Higher ed board grants DSU tuition changeDue to past tuition waivers, some Dickinson State University students from out of state will see a “slight” increase in tuition, despite the rate being lowered, which will create efficiencies for the next school year.
Due to past tuition waivers, some Dickinson State University students from out of state will see a “slight” increase in tuition, despite the rate being lowered, which will create efficiencies for the next school year.
The State Board of Higher Education unanimously approved a request from DSU to lower its tuition rate for a group of non-resident students from $12,076 to $6,786 during a teleconference Friday morning.
Nearly all students affected traditionally received full or partial tuition waivers including waivers for Global Awareness and Cultural Diversity. The change would eliminate many tuition waivers, thereby increasing the amount students pay, said DSU President D.C. Coston.

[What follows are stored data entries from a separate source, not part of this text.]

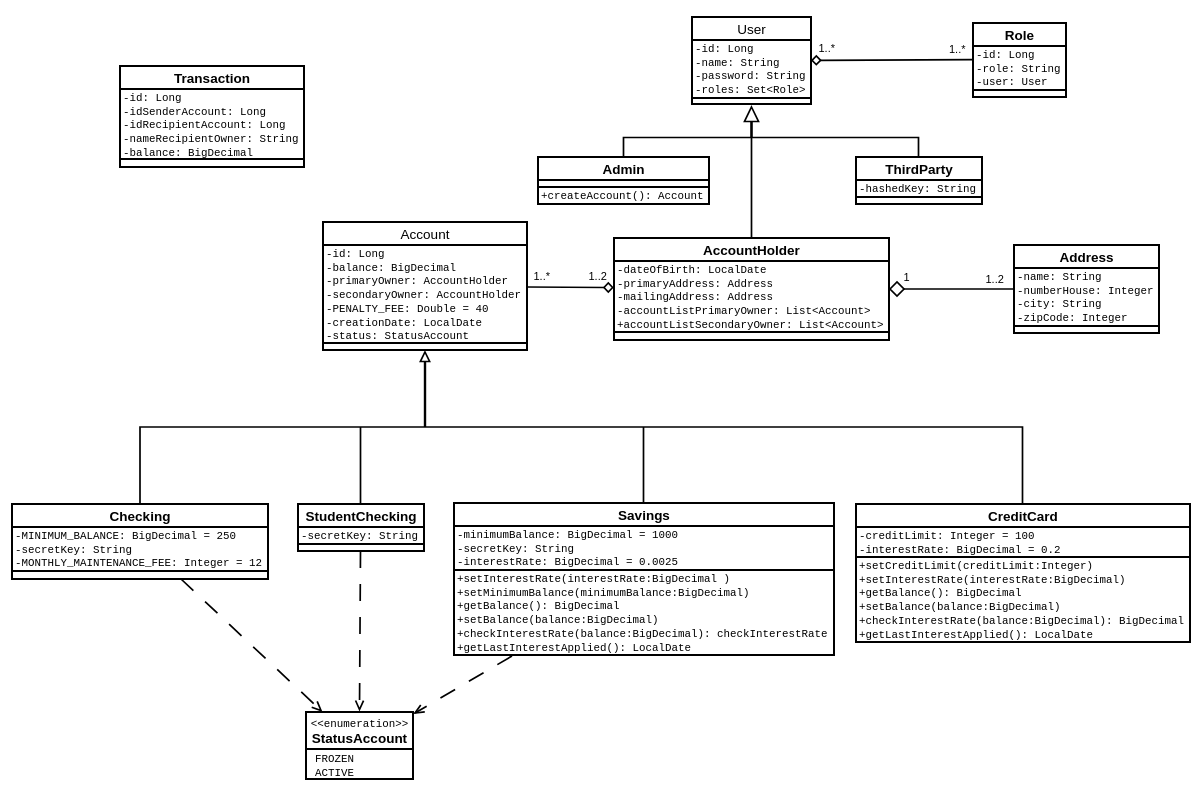
<!DOCTYPE html>
<html lang="en">
<head>
<meta charset="utf-8">
<title>Banking class diagram</title>
<style>
:root { --ink: #000; --paper: #fff; --sans: "Liberation Sans", Arial, sans-serif; --mono: "Liberation Mono", "Courier New", monospace; }
* { box-sizing: border-box; margin: 0; padding: 0; }
html, body { width: 1200px; height: 796px; overflow: hidden; background: var(--paper); color: var(--ink); }
.diagram { position: relative; width: 1200px; height: 796px; overflow: hidden; }
.relations { position: absolute; left: 0; top: 0; }
.relations .line { fill: none; stroke: var(--ink); stroke-width: 1.7; }
.relations .trunk { stroke-width: 2.4; }
.relations .head { fill: var(--paper); stroke: var(--ink); stroke-width: 1.7; }
.relations .dashed { stroke-dasharray: 17 16; }
.relations text { font: 11px var(--sans); }
.class { position: absolute; display: grid; grid-template-rows: 23px var(--attributes, 1fr) 1fr; border: 2px solid var(--ink); background: var(--paper); }
.class h2 { padding-top: 3px; border-bottom: 2px solid var(--ink); font: bold 13.5px/18px var(--sans); text-align: center; white-space: nowrap; }
.class.abstract h2 { font-weight: normal; }
.class ul { padding: 2px 0 0 2px; list-style: none; font: 10.84px/13.7px var(--mono); white-space: pre; }
.class .attributes { border-bottom: 2px solid var(--ink); }
.enumeration { grid-template-rows: 37px 1fr; }
.enumeration h2 { padding-top: 4px; line-height: 16px; }
.enumeration small { display: block; font: 10.84px/14px var(--mono); }
.enumeration ul { padding: 3px 0 0 8px; }
#transaction { left: 119px; top: 65px; width: 186px; height: 103px; --attributes: 70px; }
#user { left: 691px; top: 16px; width: 121px; height: 89px; --attributes: 58px; }
#role { left: 972px; top: 22px; width: 95px; height: 76px; --attributes: 44px; }
#admin { left: 537px; top: 156px; width: 173px; height: 49px; --attributes: 7px; }
#third-party { left: 855px; top: 156px; width: 128px; height: 49px; --attributes: 17px; }
#account { left: 322px; top: 221px; width: 206px; height: 130px; --attributes: 98px; }
#account-holder { left: 613px; top: 237px; width: 277px; height: 104px; --attributes: 71px; }
#address { left: 1013px; top: 244px; width: 147px; height: 90px; --attributes: 58px; }
#checking { left: 11px; top: 503px; width: 258px; height: 77px; --attributes: 44px; }
#student-checking { left: 297px; top: 503px; width: 128px; height: 49px; --attributes: 17px; }
#savings { left: 453px; top: 502px; width: 382px; height: 154px; --attributes: 44px; }
#credit-card { left: 855px; top: 503px; width: 336px; height: 140px; --attributes: 30px; }
#status-account { left: 305px; top: 711px; width: 109px; height: 69px; }
</style>
</head>
<body>
<main class="diagram">

<svg class="relations" width="1200" height="796" viewBox="0 0 1200 796" aria-hidden="true">
  <defs>
    <marker id="open-arrow" markerUnits="userSpaceOnUse" markerWidth="14" markerHeight="14" refX="10" refY="6" orient="auto">
      <path class="line" d="M1 2 10 6 1 10"/>
    </marker>
  </defs>
  <g id="user-inheritance">
    <path class="line" d="M623.5 157V137.5H918.5V157M751.5 121V238"/>
    <path class="line trunk" d="M751.5 121V138"/>
    <polygon class="head" points="751.5,107 758.5,121.5 744.5,121.5"/>
  </g>
  <g id="account-inheritance">
    <path class="line" d="M140 504V427H1022.5V504M360.5 427V504M643.5 427V503"/>
    <path class="line trunk" d="M425 361V427"/>
    <polygon class="head" points="425,352 429.6,361.5 420.4,361.5"/>
  </g>
  <g id="aggregations">
    <path class="line" d="M820 60.3 973 59.7M527 287 605 287.5M903 289H1013"/>
    <polygon class="head" points="812,60.3 816.3,56 820.6,60.3 816.3,64.6"/>
    <polygon class="head" points="604,287.5 608.3,283 612.6,287.5 608.3,292"/>
    <polygon class="head" points="890,289 897,282 904,289 897,296"/>
  </g>
  <g id="dependencies">
    <path class="line dashed" marker-end="url(#open-arrow)" d="M181 579 321 710.5"/>
    <path class="line dashed" marker-end="url(#open-arrow)" d="M360.5 551 359.5 709.5"/>
    <path class="line dashed" marker-end="url(#open-arrow)" d="M512 656 415 713"/>
  </g>
  <g id="multiplicities">
    <text x="818.5" y="52">1..*</text>
    <text x="949" y="53">1..*</text>
    <text x="533.5" y="280">1..*</text>
    <text x="588.5" y="280">1..2</text>
    <text x="903.5" y="281">1</text>
    <text x="985.5" y="283">1..2</text>
  </g>
</svg>

<section class="class" id="transaction">
  <h2>Transaction</h2>
  <ul class="attributes"><li>-id: Long</li><li>-idSenderAccount: Long</li><li>-idRecipientAccount: Long</li><li>-nameRecipientOwner: String</li><li>-balance: BigDecimal</li></ul>
</section>

<section class="class abstract" id="user">
  <h2>User</h2>
  <ul class="attributes"><li>-id: Long</li><li>-name: String</li><li>-password: String</li><li>-roles: Set&lt;Role&gt;</li></ul>
</section>

<section class="class" id="role">
  <h2>Role</h2>
  <ul class="attributes"><li>-id: Long</li><li>-role: String</li><li>-user: User</li></ul>
</section>

<section class="class" id="admin">
  <h2>Admin</h2>
  <ul class="attributes"></ul>
  <ul class="methods"><li>+createAccount(): Account</li></ul>
</section>

<section class="class" id="third-party">
  <h2>ThirdParty</h2>
  <ul class="attributes"><li>-hashedKey: String</li></ul>
</section>

<section class="class abstract" id="account">
  <h2>Account</h2>
  <ul class="attributes"><li>-id: Long</li><li>-balance: BigDecimal</li><li>-primaryOwner: AccountHolder</li><li>-secondaryOwner: AccountHolder</li><li>-PENALTY_FEE: Double = 40</li><li>-creationDate: LocalDate</li><li>-status: StatusAccount</li></ul>
</section>

<section class="class" id="account-holder">
  <h2>AccountHolder</h2>
  <ul class="attributes"><li>-dateOfBirth: LocalDate</li><li>-primaryAddress: Address</li><li>-mailingAddress: Address</li><li>-accountListPrimaryOwner: List&lt;Account&gt;</li><li>+accountListSecondaryOwner: List&lt;Account&gt;</li></ul>
</section>

<section class="class" id="address">
  <h2>Address</h2>
  <ul class="attributes"><li>-name: String</li><li>-numberHouse: Integer</li><li>-city: String</li><li>-zipCode: Integer</li></ul>
</section>

<section class="class" id="checking">
  <h2>Checking</h2>
  <ul class="attributes"><li>-MINIMUM_BALANCE: BigDecimal = 250</li><li>-secretKey: String</li><li>-MONTHLY_MAINTENANCE_FEE: Integer = 12</li></ul>
</section>

<section class="class" id="student-checking">
  <h2>StudentChecking</h2>
  <ul class="attributes"><li>-secretKey: String</li></ul>
</section>

<section class="class" id="savings">
  <h2>Savings</h2>
  <ul class="attributes"><li>-minimumBalance: BigDecimal = 1000</li><li>-secretKey: String</li><li>-interestRate: BigDecimal = 0.0025</li></ul>
  <ul class="methods"><li>+setInterestRate(interestRate:BigDecimal )</li><li>+setMinimumBalance(minimumBalance:BigDecimal)</li><li>+getBalance(): BigDecimal</li><li>+setBalance(balance:BigDecimal)</li><li>+checkInterestRate(balance:BigDecimal): checkInterestRate</li><li>+getLastInterestApplied(): LocalDate</li></ul>
</section>

<section class="class" id="credit-card">
  <h2>CreditCard</h2>
  <ul class="attributes"><li>-creditLimit: Integer = 100</li><li>-interestRate: BigDecimal = 0.2</li></ul>
  <ul class="methods"><li>+setCreditLimit(creditLimit:Integer)</li><li>+setInterestRate(interestRate:BigDecimal)</li><li>+getBalance(): BigDecimal</li><li>+setBalance(balance:BigDecimal)</li><li>+checkInterestRate(balance:BigDecimal): BigDecimal</li><li>+getLastInterestApplied(): LocalDate</li></ul>
</section>

<section class="class enumeration" id="status-account">
  <h2><small>&lt;&lt;enumeration&gt;&gt;</small>StatusAccount</h2>
  <ul class="values"><li>FROZEN</li><li>ACTIVE</li></ul>
</section>

</main>
</body>
</html>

It puts those affected at a rate of 150 percent of the $4,524 charged to North Dakota students. That’s compared to an average of about 125 percent they currently pay.
Changing the rate creates a more efficient system, since “significant” resources are expended on paperwork for waivers, Coston said.

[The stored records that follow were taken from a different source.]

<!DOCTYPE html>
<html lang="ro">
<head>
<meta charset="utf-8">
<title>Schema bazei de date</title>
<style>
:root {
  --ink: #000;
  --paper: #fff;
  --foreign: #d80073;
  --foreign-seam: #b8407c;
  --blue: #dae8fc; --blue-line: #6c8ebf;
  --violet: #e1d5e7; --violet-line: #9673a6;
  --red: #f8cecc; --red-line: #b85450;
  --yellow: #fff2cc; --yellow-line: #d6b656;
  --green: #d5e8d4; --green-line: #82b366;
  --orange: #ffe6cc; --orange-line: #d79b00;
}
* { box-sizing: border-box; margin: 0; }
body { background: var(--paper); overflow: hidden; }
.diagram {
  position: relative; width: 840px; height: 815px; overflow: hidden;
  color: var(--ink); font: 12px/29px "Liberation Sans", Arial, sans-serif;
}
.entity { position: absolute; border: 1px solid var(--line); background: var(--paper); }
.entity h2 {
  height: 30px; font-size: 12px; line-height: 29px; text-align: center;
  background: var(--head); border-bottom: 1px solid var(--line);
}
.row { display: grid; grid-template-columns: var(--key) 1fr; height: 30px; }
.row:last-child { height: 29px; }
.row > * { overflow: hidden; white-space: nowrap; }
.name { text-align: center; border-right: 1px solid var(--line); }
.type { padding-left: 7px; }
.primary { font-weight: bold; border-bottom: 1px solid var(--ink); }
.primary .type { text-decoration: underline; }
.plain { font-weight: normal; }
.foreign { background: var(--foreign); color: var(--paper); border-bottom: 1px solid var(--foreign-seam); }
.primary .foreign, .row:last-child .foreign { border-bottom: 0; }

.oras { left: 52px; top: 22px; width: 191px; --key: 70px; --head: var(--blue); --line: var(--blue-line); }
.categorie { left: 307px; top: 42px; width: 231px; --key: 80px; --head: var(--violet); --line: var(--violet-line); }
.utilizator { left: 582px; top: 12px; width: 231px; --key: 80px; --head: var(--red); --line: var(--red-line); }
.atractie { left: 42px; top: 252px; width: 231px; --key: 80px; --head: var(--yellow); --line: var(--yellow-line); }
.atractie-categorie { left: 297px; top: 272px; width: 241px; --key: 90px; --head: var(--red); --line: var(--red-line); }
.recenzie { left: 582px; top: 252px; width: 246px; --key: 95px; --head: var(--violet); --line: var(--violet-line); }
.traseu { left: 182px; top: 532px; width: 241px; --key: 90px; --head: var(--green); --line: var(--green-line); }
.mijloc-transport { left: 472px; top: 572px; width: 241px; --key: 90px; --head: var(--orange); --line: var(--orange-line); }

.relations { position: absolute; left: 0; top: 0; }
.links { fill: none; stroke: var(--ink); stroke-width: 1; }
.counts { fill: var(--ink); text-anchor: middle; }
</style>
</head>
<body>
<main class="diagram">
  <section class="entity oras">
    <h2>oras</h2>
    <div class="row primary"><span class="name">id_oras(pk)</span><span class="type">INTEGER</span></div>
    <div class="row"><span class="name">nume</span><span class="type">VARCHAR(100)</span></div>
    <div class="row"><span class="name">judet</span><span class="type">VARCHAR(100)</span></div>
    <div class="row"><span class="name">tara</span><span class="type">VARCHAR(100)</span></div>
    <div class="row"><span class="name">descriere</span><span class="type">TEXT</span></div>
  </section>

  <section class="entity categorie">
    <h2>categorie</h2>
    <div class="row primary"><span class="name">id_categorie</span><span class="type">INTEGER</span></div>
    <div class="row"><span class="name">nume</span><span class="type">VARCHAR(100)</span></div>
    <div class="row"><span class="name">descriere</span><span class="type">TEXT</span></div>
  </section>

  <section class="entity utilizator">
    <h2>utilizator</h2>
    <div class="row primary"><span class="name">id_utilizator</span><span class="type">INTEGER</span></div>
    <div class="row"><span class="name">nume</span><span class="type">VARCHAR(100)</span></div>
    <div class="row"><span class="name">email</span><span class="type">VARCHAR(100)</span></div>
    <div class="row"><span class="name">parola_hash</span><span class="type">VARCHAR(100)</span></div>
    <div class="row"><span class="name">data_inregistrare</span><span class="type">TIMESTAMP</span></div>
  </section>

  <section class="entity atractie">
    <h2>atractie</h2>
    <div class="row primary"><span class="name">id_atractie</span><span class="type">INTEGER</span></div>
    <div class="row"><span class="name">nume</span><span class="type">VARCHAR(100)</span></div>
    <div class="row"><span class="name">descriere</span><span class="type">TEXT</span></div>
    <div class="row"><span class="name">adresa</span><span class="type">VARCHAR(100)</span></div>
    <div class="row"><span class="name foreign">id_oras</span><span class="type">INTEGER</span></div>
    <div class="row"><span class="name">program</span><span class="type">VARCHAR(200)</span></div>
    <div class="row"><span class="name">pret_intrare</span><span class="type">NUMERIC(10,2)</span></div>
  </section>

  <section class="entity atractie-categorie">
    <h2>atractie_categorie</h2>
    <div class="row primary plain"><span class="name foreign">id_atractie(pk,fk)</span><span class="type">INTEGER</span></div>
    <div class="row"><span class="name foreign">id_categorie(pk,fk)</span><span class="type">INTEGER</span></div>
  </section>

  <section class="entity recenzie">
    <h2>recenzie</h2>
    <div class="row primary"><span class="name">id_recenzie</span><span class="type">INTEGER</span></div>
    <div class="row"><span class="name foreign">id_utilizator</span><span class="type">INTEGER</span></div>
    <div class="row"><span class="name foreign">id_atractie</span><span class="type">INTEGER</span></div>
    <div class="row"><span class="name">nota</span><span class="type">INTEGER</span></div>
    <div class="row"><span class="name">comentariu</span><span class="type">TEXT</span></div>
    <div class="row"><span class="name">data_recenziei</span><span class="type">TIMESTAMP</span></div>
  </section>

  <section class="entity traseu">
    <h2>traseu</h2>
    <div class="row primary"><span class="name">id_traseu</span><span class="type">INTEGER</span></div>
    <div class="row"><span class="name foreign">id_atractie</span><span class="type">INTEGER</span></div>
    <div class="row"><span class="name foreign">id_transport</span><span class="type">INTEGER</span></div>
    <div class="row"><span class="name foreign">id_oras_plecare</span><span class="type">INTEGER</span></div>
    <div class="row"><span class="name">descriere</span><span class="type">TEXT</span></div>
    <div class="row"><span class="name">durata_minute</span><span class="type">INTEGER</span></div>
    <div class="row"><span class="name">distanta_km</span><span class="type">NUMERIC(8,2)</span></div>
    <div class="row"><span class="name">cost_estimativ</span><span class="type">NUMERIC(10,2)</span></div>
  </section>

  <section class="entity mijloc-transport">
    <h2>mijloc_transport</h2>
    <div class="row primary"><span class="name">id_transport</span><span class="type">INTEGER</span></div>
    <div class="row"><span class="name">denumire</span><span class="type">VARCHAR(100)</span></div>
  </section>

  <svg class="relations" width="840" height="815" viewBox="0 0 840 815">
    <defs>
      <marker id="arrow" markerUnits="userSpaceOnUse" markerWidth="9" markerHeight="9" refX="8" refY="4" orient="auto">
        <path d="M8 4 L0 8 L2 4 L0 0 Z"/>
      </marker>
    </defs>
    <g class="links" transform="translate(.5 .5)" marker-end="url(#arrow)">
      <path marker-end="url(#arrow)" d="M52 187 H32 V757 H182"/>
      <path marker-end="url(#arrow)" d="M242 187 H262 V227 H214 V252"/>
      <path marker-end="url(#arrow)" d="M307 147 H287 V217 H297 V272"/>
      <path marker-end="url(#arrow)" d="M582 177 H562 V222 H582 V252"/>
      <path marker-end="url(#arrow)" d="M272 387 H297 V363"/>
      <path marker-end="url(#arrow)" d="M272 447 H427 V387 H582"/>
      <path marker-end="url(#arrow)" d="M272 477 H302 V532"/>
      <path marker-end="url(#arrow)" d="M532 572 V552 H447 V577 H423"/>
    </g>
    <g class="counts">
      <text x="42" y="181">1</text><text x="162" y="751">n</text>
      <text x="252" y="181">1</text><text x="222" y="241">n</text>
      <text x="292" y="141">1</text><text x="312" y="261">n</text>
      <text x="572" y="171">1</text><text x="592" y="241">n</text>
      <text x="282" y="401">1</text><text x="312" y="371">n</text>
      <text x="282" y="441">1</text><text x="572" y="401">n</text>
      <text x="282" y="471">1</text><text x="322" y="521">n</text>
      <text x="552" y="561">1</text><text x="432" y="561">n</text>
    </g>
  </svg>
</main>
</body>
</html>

A recent performance audit by the State Auditor’s Office, which found inconsistencies at DSU, recommended similar action.
Coston encouraged immediate action on the proposal “because this decision affects everything we do regarding financial aid and the way we structure things regardless of where students come from.”
“I can tell you it’s getting quite late in the season to recruit and so forth,” he said. “We’ve missed out on a number of students and we also, quite frankly, have missed out on a number of athletes that could have potentially been important to this institution. So we’re needing to move forward.”
Those affected include all international students except Canadians with special agreements. American students from states where other tuition agreements are not established will also be affected.
Returning students who fall into the category affected will be grandfathered in, and will continue to have waivers for the next year, to which at least one board member voiced opposition.
“I don’t see the reason for the grandfathering,” said Duaine Espegard, SBHE vice president. “Nobody guarantees tuition from beginning year to ending year and tuitions change from time to time.”
Coston agreed but added there is implication that financial arrangements will remain similar.
“We believe that we can have conversations over the next year and in a year from now, we would have everyone at 150 (percent),” Coston said. “But right now, I’m not sure that we have enough time and energy and staff to handle almost 200 individual conversations in the next couple of weeks.”
He added students will be made aware that tuition may fluctuate further after next year.
Espegard also suggested charging 200 percent of the in-state resident tuition rate with no waivers for those who enroll in the fall or later.
“Now we’re attempting to, I guess, have our cake and eat it too or something along those lines,” said Robert Vallie, SBHE student member.
Others met Espegard’s suggestion with strong opposition.
“If that were to be the action that the board takes, as soon as word gets out, I would predict that we would have three to four offices that will have incredibly long lines of international students standing at them wondering about what’s going on,” Coston said.
He believes many would want transfer.
After much discussion, board members agreed DSU’s proposal was the best option.
The rate is effective for the fall semester.